Debbie Nuehring and Alvin Wadkins put down 1,000 aces plus had 300 pinochle on Tuesday at the Eagles in Okanogan.
Ida Laurie and Lisa Turner twice had 300 pinochle.
High scores: 8,800, Valerie Murray. 8,600, Debbie Nuehring. 8,510, Lisa Turner. 8,000, Tim Norman.
Partners with 300 pinochle: Tim Norman and Alvin Wadkins; Peggy Myers and Vicki Harlan; Ida Laurie and Boyd Walton; Debbie Nuehring and Alvin Wadkins; Peggy Myers and Tommye Robbins; Debbie Nuehring and Ida Laurie; Gail Norman and Paul Steuermann; Tommye Robbins and Buck Workman; Ida Laurie and Lisa Turner, twice.
Tri-Rivers Snowmobile Club will host a chili feed Jan. 26 at Parachute Meadow near Tiffany Springs.
The event runs from 11 a.m. to 2 p.m.
Hot dogs, chili, cookies, hot chocolate and coffee are on the menu.
Above the Rim took first place in the Omak Community Center Men’s Basketball League.
The team edged Trouble Makers, 57-56, in the championship game last weekend, said Sonny Sellars.
Shane Proctor of Grand Coulee finished fourth in the second round of bull riding at the National Western Stock Show last week in Denver.

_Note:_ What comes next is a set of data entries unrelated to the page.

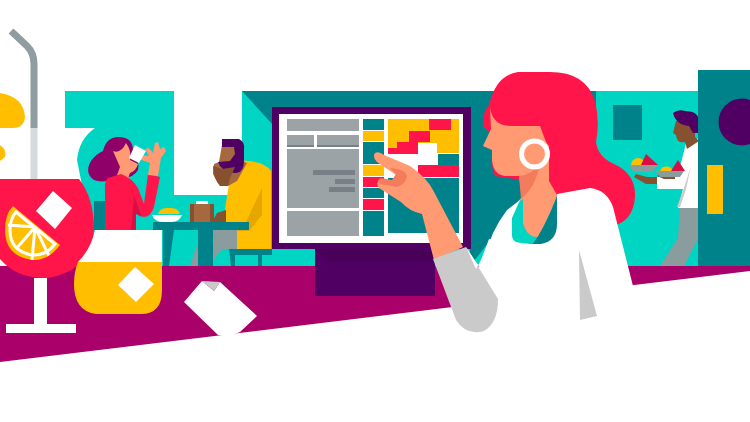
<!DOCTYPE html>
<html lang="en">
<head>
<meta charset="utf-8">
<title>Restaurant ordering screen</title>
<style>
:root{--teal:#00d5c4;--deep:#00828b;--plum:#a9006a;--purple:#4f0062;--berry:#8f0068;--red:#ff1549;--crimson:#d80f45;--gold:#ffbe00;--amber:#e5a600;--grey:#8a9c9d;--steel:#929a9d;--mist:#cacaca;--peach:#ff9a73;--blush:#f27c5c;--brown:#a6683f;--umber:#87502f;--white:#fff}
html,body{margin:0;height:100%;overflow:hidden;background:var(--white)}
.banner{display:block;width:750px;height:422px}
.teal{fill:var(--teal)}.deep{fill:var(--deep)}.plum{fill:var(--plum)}.purple{fill:var(--purple)}.berry{fill:var(--berry)}
.red{fill:var(--red)}.crimson{fill:var(--crimson)}.gold{fill:var(--gold)}.amber{fill:var(--amber)}
.grey{fill:var(--grey)}.steel{fill:var(--steel)}.mist{fill:var(--mist)}
.peach{fill:var(--peach)}.blush{fill:var(--blush)}.brown{fill:var(--brown)}.umber{fill:var(--umber)}.white{fill:var(--white)}
.line{fill:none}
</style>
</head>
<body>
<svg class="banner" viewBox="0 0 750 422" role="img" aria-label="A woman taps an order on a restaurant screen while guests dine and a waiter serves">
<defs>
<clipPath id="orange-cut"><path d="M13 206L60 245Q48 261 32 260Q5 256 5 230Q5 214 13 206Z"/></clipPath>
</defs>

<g id="room">
<rect class="teal" x="65" y="91" width="685" height="175"/>
<rect class="white" x="174" y="91" width="68" height="104"/>
<path class="deep" d="M242 91H596V200L470 266V125H273Z"/>
<path class="teal" d="M470 266L530 190H600V266Z"/>
<rect class="deep" x="613" y="105" width="29" height="35"/>
</g>

<g id="waiter">
<path class="grey" d="M680 205H699V237L684 266H660L678 238Z"/>
<path class="white" d="M686 143L699 138V208H678L683 189H657V177L677 175Q682 161 686 143Z"/>
<path class="mist" d="M684 188L691 166L686 189L680 207H677Z"/>
<path class="umber" d="M676 121H695V137L699 141L687 149L685 142Q677 144 676 135L673 133Z"/>
<path class="purple" d="M673 113Q678 109 685 111Q699 111 699 122V133H693L689 126Q676 125 673 113Z"/>
<path class="umber" d="M657 177H647L636 174L634 177L646 184H657Z"/>
<path class="umber" d="M675 175L661 173L657 176L664 179H675Z"/>
<path class="grey" d="M628 165H658L652 172H634ZM655 171H684L680 177H660Z"/>
<path class="gold" d="M631 165A7 7 0 0 1 645 165ZM660 171A7 7 0 0 1 673 171Z"/>
<path class="crimson" d="M641 165L646 154L658 165ZM671 171L678 160L685 171Z"/>
</g>

<g id="kitchen-door">
<rect class="deep" x="698" y="70" width="52" height="196"/>
<circle class="purple" cx="742" cy="122" r="23.5"/>
<rect class="gold" x="707" y="165" width="16" height="49"/>
</g>

<g id="diners">
<g id="chairs" class="deep">
<path d="M94 201H105V230H94ZM229 249H272V255H262V266H258V255H235V266H231Z"/>
</g>
<g id="guest-woman">
<path class="berry" d="M117 137Q133 136 133 151Q140 162 138 170Q132 180 118 177Q103 184 94 180Q84 173 91 161Q96 154 103 151Q106 138 117 137Z"/>
<path class="peach" d="M113 151Q121 154 126 143Q132 151 130 160L138 164Q136 171 130 173L126 184L116 178L120 167Z"/>
<path class="red" d="M108 178L121 174Q132 178 138 188L144 204L148 174L160 177L154 207Q151 217 143 217L136 211V230H105V190Q104 182 108 178Z"/>
<path class="crimson" d="M134 196L142 217L136 214V230H131Z"/>
<path class="peach" d="M148 175L150 163L139 159L139 155L149 156L145 149L149 148L153 153L155 143L158 142L160 149L164 147L166 151L161 158L158 176Z"/>
<path class="white" d="M135 145L146 151L139 163L129 158Z"/>
</g>
<g id="guest-man">
<path class="grey" d="M202 230H257V249H224Q216 252 212 266H190Q198 242 202 230Z"/>
<path class="gold" d="M238 160L249 161Q266 163 271 171V249H237V222H225V209L229 184Z"/>
<path class="amber" d="M246 222L262 188V215L249 231H237V222Z"/>
<path class="brown" d="M222 145H240V160L247 163L237 181L228 186Q219 187 213 174L214 164L219 162Z"/>
<path class="purple" d="M222 139H239Q245 142 244 149V160Q244 173 235 173Q221 172 218 162L230 161L235 154L234 147H222Z"/>
<path class="umber" d="M213 166L222 169L235 167L230 178L228 186H220Q213 178 213 166Z"/>
<path class="umber" d="M226 210V222H212L217 213Z"/>
</g>
<g id="dining-table">
<path class="deep" d="M153 222H249V230H213V266H198V230H174L169 266H163V230H153Z"/>
<path class="gold" d="M158 214Q160 207 169 208Q178 207 180 214Z"/>
<path class="white" d="M152 215H182Q179 222 172 222H162Q155 222 152 215Z"/>
<rect class="umber" x="190" y="204" width="24" height="18"/>
<rect class="brown" x="194" y="204" width="16" height="18"/>
<path class="white" d="M196 204V201H208V204Z"/>
</g>
</g>

<path id="counter" class="plum" d="M0 266H750V271L0 362Z"/>

<g id="order-screen">
<rect class="purple" x="315" y="245" width="120" height="51"/>
<path fill="#390048" d="M315 249H435V262H330Z" opacity=".35"/>
<rect class="purple" x="272" y="107" width="199" height="142"/>
<rect class="white" x="279" y="114" width="184" height="129"/>
<g id="order-list">
<path fill="#9ca3a6" d="M287 119H359V131H287ZM287 135H314V146H287ZM317 135H359V146H317ZM287 149H359V208H287ZM287 211H359V236H287Z"/>
<path fill="#778086" d="M313 170H355V175H313ZM335 179H355V184H335ZM329 187H355V192H329ZM287 145H314V147H287ZM317 145H359V147H317Z"/>
</g>
<g id="category-keys">
<path class="deep" d="M363 119H384V130H363ZM363 142H384V164H363ZM363 188H384V198H363ZM363 211H384V236H363Z"/>
<path class="gold" d="M363 131H384V141H363ZM363 165H384V176H363Z"/>
<path class="red" d="M363 177H384V187H363ZM363 199H384V210H363Z"/>
</g>
<g id="product-keys">
<rect class="gold" x="388" y="119" width="71" height="34"/>
<path class="red" d="M429 119H451V130H429ZM409 131H430V142H409ZM418 165H459V177H418Z"/>
<path class="white" d="M398 143H459V153H438V165H418V176H405V153H398Z"/>
<path class="gold" d="M437 142H459V153H437Z"/>
<path class="red" d="M397 142H418V154H388V148H397Z"/>
<path class="deep" d="M438 154H459V165H438ZM388 178H459V233H388Z"/>
</g>
</g>

<g id="customer">
<path class="red" d="M518 72H550Q586 72 595 101Q600 121 596 142Q598 157 614 164Q636 174 635 197Q633 222 612 226L548 207Q528 198 522 180L495 176Q488 158 494 138L483 126Q482 113 489 105Q496 75 518 72Z"/>
<path class="peach" d="M490 108Q493 126 511 126H540L549 150V181L557 195L556 218L541 246H524L514 236V206L522 197L519 176H505Q492 174 492 158V150L483 146L491 129Z"/>
<path class="blush" d="M519 176Q532 175 540 163Q536 187 521 199Z"/>
<path class="peach" d="M540 135L549 146V166L538 162Z"/>
<path class="teal" d="M517 203L523 199V223Q527 238 539 237L557 197V229Q556 244 540 245H512V214Z"/>
<path class="deep" d="M557 196V229Q555 242 541 245H532Q545 228 557 196Z"/>
<path class="white" d="M520 200L512 218V236Q513 244 526 244H541Q557 241 557 224V194L590 188Q607 190 613 207L633 286L597 319L575 323H480L474 300L485 262Q488 235 507 210Z"/>
<path class="mist" d="M579 250L597 316L580 320Z"/>
<path class="white" d="M478 268L489 239L530 244L561 323L483 333L470 296Z"/>
<path class="peach" d="M375 153Q379 151 384 155L410 166Q427 178 433 190L463 247L434 260L422 214Q409 211 401 202L379 188Q375 183 380 179L392 181L396 175L377 162Q372 157 375 153Z"/>
<path class="blush" d="M390 168Q405 169 407 176Q406 184 397 187L380 184Q376 180 381 178L392 180L396 174Z"/>
<path class="mist" d="M433 259L466 247L482 273L498 299Q498 323 484 331Q466 336 456 320Z"/>
<path class="white" d="M466 247L476 269L485 253L499 296Z"/>
<circle class="line" cx="534.5" cy="154" r="13" stroke="#fff" stroke-width="5"/>
</g>

<g id="cocktail">
<path class="line" d="M11 31L27 46Q34 53 34 64V180" stroke="#8f9da0" stroke-width="7"/>
<path class="white" d="M0 128H95Q79 139 77 160L83 190H0Z"/>
<path class="line" d="M34 128V180" stroke="#d5dadb" stroke-width="7"/>
<path class="gold" d="M0 93Q24 97 25 117Q24 128 13 128H0ZM0 145Q7 150 5 157L0 161Z"/>
<path class="red" d="M0 179H79Q94 198 94 229Q92 271 47 278Q17 279 0 259Z"/>
<path class="gold" d="M13 206L60 245Q48 261 32 260Q5 256 5 230Q5 214 13 206Z"/>
<g clip-path="url(#orange-cut)">
<path class="line" d="M16 212L55 244Q46 256 32 255Q10 251 10 230Q10 219 16 212Z" stroke="#fff" stroke-width="3"/>
<path class="line" d="M35 227L8 225M35 227L16 249M35 227L32 260M35 227L49 256" stroke="#fff" stroke-width="3"/>
</g>
<path class="white" d="M53 191L72 208L55 229L36 211Z"/>
<path class="white" d="M34 278H47V324H76V333H6V324H34Z"/>
</g>

<g id="tumbler">
<path class="white" d="M95 230H162V262H78Q91 249 95 230Z"/>
<path class="gold" d="M78 262H162V290Q162 314 141 314H96Q74 311 74 284Q74 272 78 262Z"/>
<path class="white" d="M135 267L154 284L136 302L118 285Z"/>
</g>

<g id="ice-cube">
<path class="white" d="M202 281L214 291L220 282L257 316L240 332Q230 337 218 335L184 302Z"/>
<path class="mist" d="M202 281L220 282L214 291Z"/>
</g>
</svg>
</body>
</html>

Proctor put up a score of 77.5 on 4L and Diamond S Rodeo’s Foolish Crimes, which led the event after two rounds.
Al Camp is the sports editor at The Chronicle. Email him at firstname.lastname@example.org.